Ferguson is also mindful of last year's failure when United were knocked out by Galatasaray in the second round - the first time in six attempts the club had failed to reach the semi-finals. Then they threw away a two-goal lead at home, drawing 3-3 and going out on the away-goals rule. It followed similar disasters going back to 1986 when, as manager of Aberdeen, he saw his team concede a wasteful late goal at home to Gothenburg which cost a place in the semi-finals of the Cup-Winners' Cup.

Of the Aberdeen match, Ferguson remembered 'we were in control, then in the last minute Willie Miller broke forward, he gave the ball away and they got in behind him and scored. In Europe you get slaughtered if you give away space.
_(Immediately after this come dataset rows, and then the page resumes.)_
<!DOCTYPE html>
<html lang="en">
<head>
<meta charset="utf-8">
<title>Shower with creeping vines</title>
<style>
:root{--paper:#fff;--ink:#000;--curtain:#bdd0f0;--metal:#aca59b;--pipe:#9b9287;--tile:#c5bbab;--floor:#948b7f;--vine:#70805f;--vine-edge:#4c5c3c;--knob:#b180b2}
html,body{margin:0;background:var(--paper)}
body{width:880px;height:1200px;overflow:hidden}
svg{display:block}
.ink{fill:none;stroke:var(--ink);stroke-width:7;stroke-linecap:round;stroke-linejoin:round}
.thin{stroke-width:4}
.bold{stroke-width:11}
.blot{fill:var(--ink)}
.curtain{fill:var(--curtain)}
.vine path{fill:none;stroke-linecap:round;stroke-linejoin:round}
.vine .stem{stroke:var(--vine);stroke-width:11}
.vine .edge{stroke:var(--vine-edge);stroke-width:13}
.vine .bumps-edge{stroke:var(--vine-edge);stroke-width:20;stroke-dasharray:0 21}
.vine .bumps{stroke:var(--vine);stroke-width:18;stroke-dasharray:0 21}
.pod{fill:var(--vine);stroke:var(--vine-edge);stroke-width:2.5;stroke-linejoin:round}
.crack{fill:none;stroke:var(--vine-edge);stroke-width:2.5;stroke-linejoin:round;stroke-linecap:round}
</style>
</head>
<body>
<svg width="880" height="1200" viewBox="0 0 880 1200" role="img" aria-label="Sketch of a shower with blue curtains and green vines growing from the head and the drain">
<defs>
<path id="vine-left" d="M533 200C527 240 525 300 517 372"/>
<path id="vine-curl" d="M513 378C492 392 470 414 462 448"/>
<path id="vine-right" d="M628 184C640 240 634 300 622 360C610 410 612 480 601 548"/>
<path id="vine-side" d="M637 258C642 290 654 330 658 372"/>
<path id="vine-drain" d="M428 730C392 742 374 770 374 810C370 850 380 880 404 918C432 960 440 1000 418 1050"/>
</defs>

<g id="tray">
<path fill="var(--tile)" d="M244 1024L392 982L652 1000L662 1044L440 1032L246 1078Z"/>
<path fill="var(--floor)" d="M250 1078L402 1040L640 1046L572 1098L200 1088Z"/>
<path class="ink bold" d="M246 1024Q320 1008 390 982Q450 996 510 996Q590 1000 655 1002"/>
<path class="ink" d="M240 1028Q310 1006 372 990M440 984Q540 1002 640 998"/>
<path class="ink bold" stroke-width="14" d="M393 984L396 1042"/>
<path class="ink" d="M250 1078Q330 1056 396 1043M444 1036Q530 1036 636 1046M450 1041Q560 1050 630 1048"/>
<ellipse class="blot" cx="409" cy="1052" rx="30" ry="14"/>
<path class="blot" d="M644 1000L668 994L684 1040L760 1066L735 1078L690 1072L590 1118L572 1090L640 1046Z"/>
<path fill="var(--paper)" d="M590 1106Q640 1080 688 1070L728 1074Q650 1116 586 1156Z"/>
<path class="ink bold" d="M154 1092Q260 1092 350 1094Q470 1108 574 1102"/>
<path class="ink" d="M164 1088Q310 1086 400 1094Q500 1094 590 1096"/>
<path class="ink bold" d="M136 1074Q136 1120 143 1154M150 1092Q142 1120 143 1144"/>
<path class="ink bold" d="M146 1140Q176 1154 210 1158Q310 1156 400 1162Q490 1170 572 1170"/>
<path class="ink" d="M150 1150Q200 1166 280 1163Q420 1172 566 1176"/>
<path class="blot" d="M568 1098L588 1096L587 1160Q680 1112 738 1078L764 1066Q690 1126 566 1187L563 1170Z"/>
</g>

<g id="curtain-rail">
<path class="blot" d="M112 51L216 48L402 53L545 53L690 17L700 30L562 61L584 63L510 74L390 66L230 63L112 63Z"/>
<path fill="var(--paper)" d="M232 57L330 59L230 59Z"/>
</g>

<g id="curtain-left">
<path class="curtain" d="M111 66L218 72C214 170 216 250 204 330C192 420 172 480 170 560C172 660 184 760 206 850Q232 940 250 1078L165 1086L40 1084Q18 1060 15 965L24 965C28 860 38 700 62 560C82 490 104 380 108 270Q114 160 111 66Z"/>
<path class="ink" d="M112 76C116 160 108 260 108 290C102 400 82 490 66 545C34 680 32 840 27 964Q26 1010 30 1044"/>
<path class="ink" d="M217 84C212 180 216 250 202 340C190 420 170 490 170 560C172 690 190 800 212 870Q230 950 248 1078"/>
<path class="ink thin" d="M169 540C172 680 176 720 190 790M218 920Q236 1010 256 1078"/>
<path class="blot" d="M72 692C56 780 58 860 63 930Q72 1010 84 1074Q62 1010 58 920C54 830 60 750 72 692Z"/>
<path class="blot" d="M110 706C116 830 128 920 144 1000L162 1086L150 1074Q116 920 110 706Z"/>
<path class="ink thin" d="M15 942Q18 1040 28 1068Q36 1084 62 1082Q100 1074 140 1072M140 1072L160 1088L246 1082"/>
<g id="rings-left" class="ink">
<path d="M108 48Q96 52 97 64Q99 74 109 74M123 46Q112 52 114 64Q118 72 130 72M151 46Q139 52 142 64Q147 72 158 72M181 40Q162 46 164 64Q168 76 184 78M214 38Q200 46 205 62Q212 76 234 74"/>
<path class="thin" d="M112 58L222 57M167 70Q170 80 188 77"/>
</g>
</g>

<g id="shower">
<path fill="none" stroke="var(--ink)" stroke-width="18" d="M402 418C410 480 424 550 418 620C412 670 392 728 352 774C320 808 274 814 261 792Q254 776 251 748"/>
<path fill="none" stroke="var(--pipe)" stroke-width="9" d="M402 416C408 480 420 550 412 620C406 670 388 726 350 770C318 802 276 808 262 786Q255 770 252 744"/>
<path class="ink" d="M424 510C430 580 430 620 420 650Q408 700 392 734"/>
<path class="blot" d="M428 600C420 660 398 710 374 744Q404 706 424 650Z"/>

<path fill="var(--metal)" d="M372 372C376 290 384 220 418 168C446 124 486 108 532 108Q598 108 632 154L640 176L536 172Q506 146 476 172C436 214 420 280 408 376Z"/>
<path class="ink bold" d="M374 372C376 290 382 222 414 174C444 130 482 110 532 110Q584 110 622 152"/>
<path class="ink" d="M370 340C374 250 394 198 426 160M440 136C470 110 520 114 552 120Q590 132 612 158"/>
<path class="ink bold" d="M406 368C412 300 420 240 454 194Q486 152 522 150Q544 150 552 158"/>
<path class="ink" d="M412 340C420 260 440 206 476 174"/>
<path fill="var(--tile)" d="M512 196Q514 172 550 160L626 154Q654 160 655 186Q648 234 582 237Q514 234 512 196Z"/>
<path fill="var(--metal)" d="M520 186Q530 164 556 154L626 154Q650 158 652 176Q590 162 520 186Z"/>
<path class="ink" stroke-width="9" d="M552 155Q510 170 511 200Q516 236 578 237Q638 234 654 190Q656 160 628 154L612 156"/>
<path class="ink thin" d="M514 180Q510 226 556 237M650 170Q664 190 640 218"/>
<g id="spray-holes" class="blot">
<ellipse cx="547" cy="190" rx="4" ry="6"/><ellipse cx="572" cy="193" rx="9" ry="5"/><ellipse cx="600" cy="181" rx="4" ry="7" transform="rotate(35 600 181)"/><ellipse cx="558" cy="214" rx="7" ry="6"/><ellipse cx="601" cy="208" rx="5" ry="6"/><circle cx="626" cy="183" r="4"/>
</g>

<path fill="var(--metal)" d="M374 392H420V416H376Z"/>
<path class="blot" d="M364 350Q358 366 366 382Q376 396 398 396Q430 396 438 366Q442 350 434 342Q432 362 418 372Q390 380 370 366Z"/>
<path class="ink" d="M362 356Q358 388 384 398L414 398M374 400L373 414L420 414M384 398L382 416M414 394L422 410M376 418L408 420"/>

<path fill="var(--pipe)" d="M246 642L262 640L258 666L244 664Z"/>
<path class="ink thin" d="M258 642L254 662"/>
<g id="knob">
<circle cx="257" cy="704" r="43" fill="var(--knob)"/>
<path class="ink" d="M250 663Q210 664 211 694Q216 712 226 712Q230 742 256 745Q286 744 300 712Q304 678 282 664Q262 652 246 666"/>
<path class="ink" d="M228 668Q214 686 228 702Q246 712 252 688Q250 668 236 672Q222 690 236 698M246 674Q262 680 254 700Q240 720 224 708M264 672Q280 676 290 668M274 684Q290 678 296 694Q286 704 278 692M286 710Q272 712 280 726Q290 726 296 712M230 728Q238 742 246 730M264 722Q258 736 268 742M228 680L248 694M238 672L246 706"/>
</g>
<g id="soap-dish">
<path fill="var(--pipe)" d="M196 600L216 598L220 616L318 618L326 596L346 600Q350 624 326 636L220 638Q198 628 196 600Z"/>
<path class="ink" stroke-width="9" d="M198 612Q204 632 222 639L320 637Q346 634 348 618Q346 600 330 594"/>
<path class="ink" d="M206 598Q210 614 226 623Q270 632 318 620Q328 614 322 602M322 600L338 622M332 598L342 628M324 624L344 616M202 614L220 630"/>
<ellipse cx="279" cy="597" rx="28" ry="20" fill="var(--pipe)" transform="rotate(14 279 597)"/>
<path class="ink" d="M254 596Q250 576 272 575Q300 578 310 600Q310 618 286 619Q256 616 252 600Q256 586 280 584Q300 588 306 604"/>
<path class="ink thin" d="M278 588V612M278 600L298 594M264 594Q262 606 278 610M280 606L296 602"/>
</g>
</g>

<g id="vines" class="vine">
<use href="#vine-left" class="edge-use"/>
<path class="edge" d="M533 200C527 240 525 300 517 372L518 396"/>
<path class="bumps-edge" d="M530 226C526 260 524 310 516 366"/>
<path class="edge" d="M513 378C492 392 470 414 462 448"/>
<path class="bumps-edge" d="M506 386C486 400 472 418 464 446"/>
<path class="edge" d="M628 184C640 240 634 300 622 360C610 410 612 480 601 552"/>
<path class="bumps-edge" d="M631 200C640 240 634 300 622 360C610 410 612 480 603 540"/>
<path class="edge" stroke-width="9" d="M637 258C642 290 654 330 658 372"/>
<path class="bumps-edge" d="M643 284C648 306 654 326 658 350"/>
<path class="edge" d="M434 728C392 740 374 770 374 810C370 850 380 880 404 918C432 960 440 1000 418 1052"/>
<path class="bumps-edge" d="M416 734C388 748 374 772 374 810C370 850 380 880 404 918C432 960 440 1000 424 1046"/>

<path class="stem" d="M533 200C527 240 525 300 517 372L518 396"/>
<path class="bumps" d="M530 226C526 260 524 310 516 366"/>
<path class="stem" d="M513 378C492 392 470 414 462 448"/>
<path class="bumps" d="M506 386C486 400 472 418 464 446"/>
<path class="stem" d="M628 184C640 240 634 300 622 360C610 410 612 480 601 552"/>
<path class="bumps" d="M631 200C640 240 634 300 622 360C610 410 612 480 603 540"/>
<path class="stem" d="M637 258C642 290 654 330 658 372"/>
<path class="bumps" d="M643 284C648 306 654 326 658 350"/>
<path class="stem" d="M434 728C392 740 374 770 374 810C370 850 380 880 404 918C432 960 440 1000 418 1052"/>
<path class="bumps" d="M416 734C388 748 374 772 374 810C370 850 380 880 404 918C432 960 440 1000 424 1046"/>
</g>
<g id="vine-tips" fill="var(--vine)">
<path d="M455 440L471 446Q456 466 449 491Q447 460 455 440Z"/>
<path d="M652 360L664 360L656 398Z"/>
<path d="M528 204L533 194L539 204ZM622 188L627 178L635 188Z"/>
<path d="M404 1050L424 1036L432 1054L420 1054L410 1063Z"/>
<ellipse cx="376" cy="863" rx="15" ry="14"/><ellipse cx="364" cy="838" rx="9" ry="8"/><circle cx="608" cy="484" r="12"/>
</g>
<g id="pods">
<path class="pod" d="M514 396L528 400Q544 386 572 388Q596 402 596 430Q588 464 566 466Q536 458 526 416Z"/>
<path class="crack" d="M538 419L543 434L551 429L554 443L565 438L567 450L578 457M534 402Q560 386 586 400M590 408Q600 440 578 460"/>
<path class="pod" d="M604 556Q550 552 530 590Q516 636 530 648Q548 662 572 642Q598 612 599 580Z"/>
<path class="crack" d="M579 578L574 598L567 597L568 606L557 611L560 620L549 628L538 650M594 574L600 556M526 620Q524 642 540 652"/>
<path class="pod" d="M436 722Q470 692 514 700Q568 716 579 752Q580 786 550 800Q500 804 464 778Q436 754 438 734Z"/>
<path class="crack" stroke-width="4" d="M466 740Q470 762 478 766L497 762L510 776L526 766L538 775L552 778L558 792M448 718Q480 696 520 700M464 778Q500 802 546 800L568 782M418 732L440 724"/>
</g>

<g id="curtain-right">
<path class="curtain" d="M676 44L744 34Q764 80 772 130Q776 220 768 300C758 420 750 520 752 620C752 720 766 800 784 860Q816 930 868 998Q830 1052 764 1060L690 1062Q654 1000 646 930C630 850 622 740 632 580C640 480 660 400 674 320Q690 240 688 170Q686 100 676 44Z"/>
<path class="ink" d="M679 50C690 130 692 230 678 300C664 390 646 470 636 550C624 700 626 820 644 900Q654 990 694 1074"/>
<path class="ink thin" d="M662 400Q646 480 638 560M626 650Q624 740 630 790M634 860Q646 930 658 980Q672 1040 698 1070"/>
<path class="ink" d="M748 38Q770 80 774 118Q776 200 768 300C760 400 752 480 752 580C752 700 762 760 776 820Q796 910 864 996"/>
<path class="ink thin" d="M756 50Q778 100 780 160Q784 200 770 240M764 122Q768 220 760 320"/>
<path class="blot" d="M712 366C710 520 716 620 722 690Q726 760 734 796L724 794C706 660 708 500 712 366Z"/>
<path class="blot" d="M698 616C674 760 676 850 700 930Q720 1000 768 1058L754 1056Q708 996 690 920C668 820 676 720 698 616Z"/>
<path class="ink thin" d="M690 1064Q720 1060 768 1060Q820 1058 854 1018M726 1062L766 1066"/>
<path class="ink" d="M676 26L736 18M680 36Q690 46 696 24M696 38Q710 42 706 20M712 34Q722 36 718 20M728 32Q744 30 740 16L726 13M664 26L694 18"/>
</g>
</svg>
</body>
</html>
You have to show discipline and awareness, I want to keep the passion of our domestic performances but we must be patient.

'Against Galatasaray we were 2-0 up after 13 minutes and we should have held it. Had we been playing a better- known side we probably would have but we kept bombing forward and got caught. I hope the players have learned their lesson.' The levelling of standards in Europe, and the restrictions of Uefa's rule on foreigners, make Ferguson's task harder than in Sir Matt Busby's day; but the introduction of the Champions' League - and United's direct entry to it - makes it easier. This season, one bad performance - as against Galatasaray - would not necessarily signal an exit. Teams are in two groups of four where they play each other at home and away, with the group winners playing the runners-up in the other group in the semi- finals.
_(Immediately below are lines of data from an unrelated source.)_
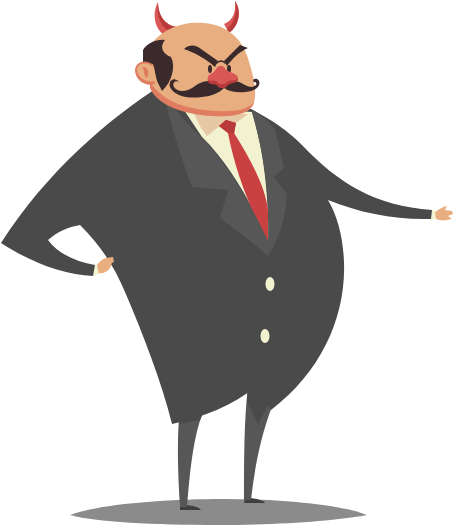
<!DOCTYPE html>
<html lang="en">
<head>
<meta charset="utf-8">
<title>Devilish boss</title>
<style>
:root {
  --paper: #ffffff;
  --suit: #4a4a4a;
  --lapel: #575757;
  --trouser: #575757;
  --trouser-shade: #4a4a4a;
  --shoe: #3f3f3f;
  --ground: #8b8b8b;
  --skin: #e8ae80;
  --skin-shade: #e07c60;
  --neck: #e6c9a4;
  --hair: #3a2a2c;
  --red: #d95757;
  --red-dark: #b93a3a;
  --tie: #c94141;
  --cream: #f3f2d0;
}
html, body { margin: 0; background: var(--paper); overflow: hidden; }
.canvas { display: block; width: 454px; height: 525px; }
.ground { fill: var(--ground); }
.suit { fill: var(--suit); }
.lapel { fill: var(--lapel); }
.trouser { fill: var(--trouser); }
.trouser-shade { fill: var(--trouser-shade); }
.shoe { fill: var(--shoe); }
.skin { fill: var(--skin); }
.skin-shade { fill: var(--skin-shade); }
.neck { fill: var(--neck); }
.hair { fill: var(--hair); }
.red { fill: var(--red); }
.red-dark { fill: var(--red-dark); }
.tie { fill: var(--tie); }
.cream { fill: var(--cream); }
.crease { fill: none; stroke: var(--hair); stroke-width: 1.2; stroke-linecap: round; }
</style>
</head>
<body>
<svg class="canvas" viewBox="0 0 454 525" role="img" aria-label="Stout horned businessman in a dark suit with a hand held out">
  <path id="ground" class="ground" d="M70 515C100 504 165 499 225 499C290 499 345 506 367 515C335 521 280 525 218 525C155 525 95 522 70 515Z"/>

  <g id="legs">
    <path class="shoe" d="M180 505H187C193 506 199 507 201 510H180Z"/>
    <path class="shoe" d="M245 498H251C257 499 263 500 265 503H244Z"/>
    <path class="trouser" d="M179 418L203 412C193 438 190 470 187 507H180C178 475 177 445 179 418Z"/>
    <path class="trouser-shade" d="M179 416L204 411L200 420L179 424Z"/>
    <path class="trouser" d="M248 386L273 404C261 435 255 465 251 500H244C244 460 244 420 248 386Z"/>
    <path class="trouser-shade" d="M248 386L260 384L269 404L258 424L247 402Z"/>
  </g>

  <g id="hands">
    <path class="skin" d="M96 267C99 261 104 257 113 257L114 262C110 263 112 266 109 269C106 273 101 274 97 273Z"/>
    <path class="cream" d="M92 266L97 265L99 274L93 276Z"/>
    <path class="skin" d="M434 213C438 210 442 207 447 206L445 210L452 211L453 214L448 216L452 219L447 220C442 221 438 220 434 218Z"/>
    <path class="cream" d="M430 211L435 210L436 219L431 220Z"/>
  </g>

  <g id="jacket">
    <path class="suit" d="M160 86C110 118 47 171 1 243C30 262 64 275 93 276L95 265C77 262 58 254 48 240C57 232 68 227 80 225C102 247 115 268 125 292C143 334 162 383 172 424C205 417 236 404 259 384L271 410C322 371 346 316 344 262C343 238 338 217 328 200C360 213 395 220 431 219L432 210C375 206 338 183 302 145C287 130 270 119 251 109Z"/>
    <path class="skin" d="M99 264C102 260 107 257 113 257L114 262C110 263 112 266 109 269C106 272 103 273 100 272Z"/>
  </g>

  <g id="shirt-and-tie">
    <path class="cream" d="M182 107L252 112C262 146 268 180 269 243C252 204 229 163 202 137Z"/>
    <path class="neck" d="M193 112L248 114L236 123L226 121L207 136L201 128Z"/>
    <path class="tie" d="M219 126L226 120L236 123L234 133C250 158 266 188 268 211V241C250 210 235 170 228 133Z"/>
    <path class="red-dark" d="M219 126L226 120L236 123L234 134L228 133Z"/>
  </g>

  <g id="lapels">
    <path class="lapel" d="M161 86C170 121 180 155 192 187L228 190L220 218C238 231 255 244 268 256V241C252 207 230 166 200 136C182 119 170 104 161 86Z"/>
    <path class="lapel" d="M251 109C261 115 269 122 275 129L284 168L274 177L287 194C286 216 280 237 268 256V241C270 190 263 149 251 109Z"/>
  </g>

  <g id="buttons" class="cream">
    <ellipse cx="270" cy="284" rx="4.500" ry="7"/>
    <ellipse cx="265" cy="336" rx="4.500" ry="7"/>
  </g>

  <g id="horns">
    <path class="red" d="M158 2C151 15 155 32 169 38L179 27C167 27 158 17 158 2Z"/>
    <path class="red-dark" d="M158 2C156 16 161 29 173 33L179 27C167 27 158 17 158 2Z"/>
    <path class="red" d="M235 1C242 11 239 26 229 33L224 24C234 20 236 11 235 1Z"/>
    <path class="red-dark" d="M235 1C242 11 239 26 229 33L227 29C236 21 237 11 235 1Z"/>
  </g>

  <g id="head">
    <path class="skin" d="M150 46C162 28 184 21 204 23C229 25 244 41 249 62C254 78 257 92 254 103C250 114 233 117 214 116C184 114 159 104 150 86Z"/>
    <path class="skin-shade" d="M150 82C163 102 188 110 218 111C237 112 249 109 254 102C251 114 234 117 214 116C184 115 157 105 150 88Z"/>
    <path class="hair" d="M143 50C147 43 157 39 165 40C159 47 163 54 171 57C176 66 172 82 162 91L157 81L153 64L143 62Z"/>
    <path class="skin-shade" d="M153 65C146 59 136 61 135 70C135 80 145 87 155 84Z"/>
    <path class="skin" d="M154 67C146 61 137 63 137 70C138 78 146 83 156 81Z"/>
    <path class="skin-shade" d="M142 67C148 66 150 72 147 78C143 76 145 70 142 67Z"/>
  </g>

  <g id="face">
    <path class="hair" d="M184 49C190 44 196 45 201 49L218 61L215 67C205 58 195 53 184 49Z"/>
    <path class="hair" d="M224 61L240 45L248 48C239 52 233 58 227 66Z"/>
    <path class="crease" d="M217 63Q221 59 225 63"/>
    <ellipse class="hair" cx="210" cy="69" rx="2" ry="4"/>
    <ellipse class="hair" cx="229" cy="69" rx="2" ry="4"/>
    <path class="hair" d="M222 85C214 79 203 80 195 86C187 92 178 93 174 87C172 83 175 80 179 82C174 76 168 81 170 87C174 96 188 99 202 97C212 96 219 93 224 88C231 93 242 93 251 91C259 89 262 82 257 79C254 78 252 80 254 82C258 82 257 86 252 87C246 87 242 82 235 81C230 81 226 82 222 85Z"/>
    <path class="red" d="M216 69C219 64 224 65 226 70C231 73 239 74 238 79C236 84 231 82 228 85C224 90 218 88 216 84C211 85 206 82 208 77C209 73 214 74 216 69Z"/>
    <path class="red-dark" d="M208 80C213 82 215 79 218 83C222 86 226 83 229 81C233 80 236 81 238 78C238 84 232 82 228 85C224 90 218 88 216 84C212 85 208 84 208 80Z"/>
  </g>
</svg>
</body>
</html>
'With the League (Galatasaray, again, and Barcelona are United's other opponents) the key thing is to get something from every game,' Ferguson said. 'That's six points and if you win two of the three home ones that's eight. I think nine points (of 12 possible) will definitely be enough to make the semi-finals, eight probably will and even seven might.'

The five-foreigners rule will bite, even with Eric Cantona suspended. Either Dennis Irwin or Brian McClair is likely to be sacrificed with Lee Sharpe playing at left-back (if Irwin makes way) or left-wing (if McClair does). The latter solution would see Ryan Giggs operating alongside Mark Hughes in central attack, the former would involve Hughes playing a lone role with McClair supporting from midfield.

Gothenburg will include seven members of the Swedish squad who finished third in the World Cup including the impressive goalkeeper Thomas Ravelli, the former Everton midfielder Stefan Rehn and central defender Joachim Bjorklund - a target for Wimbledon.

Though Bjorklund would prefer Italy, Wimbledon interest him. 'They are my favourite English side,' he said. 'I like the way they make the most of what they have got.'

Ravelli, who became noted for his penalty saves in America, loudly interjected 'we are not afraid of them' when the manager Roger Gustafsson said his team saw so much of United on Swedish television he was worried they might think they were too good.

Ravelli, 35 and Sweden's goalkeeper since 1981, added: 'We respect them but do not fear them. We don't have big stars but we play as a team as Swedish sides do.'

Gothenburg, who twice won the Uefa Cup in the Eighties, will be difficult opponents but, if United are to maintain genuine hopes of emulating the 1968 European Cup triumph, this is the type of match they have to win.

Manchester United (probable): Schmeichel; May, Pallister, Bruce, Irwin; Kanchelskis, Butts, Ince, Sharpe; Hughes, Giggs.

IFK Gothenburg (probable): Ravelli; Kamark, Bjorklund, Olsson, Nilsson; Martinsson, Rehn, Lindquist, Blomquist; Pettersson, Erlingmark.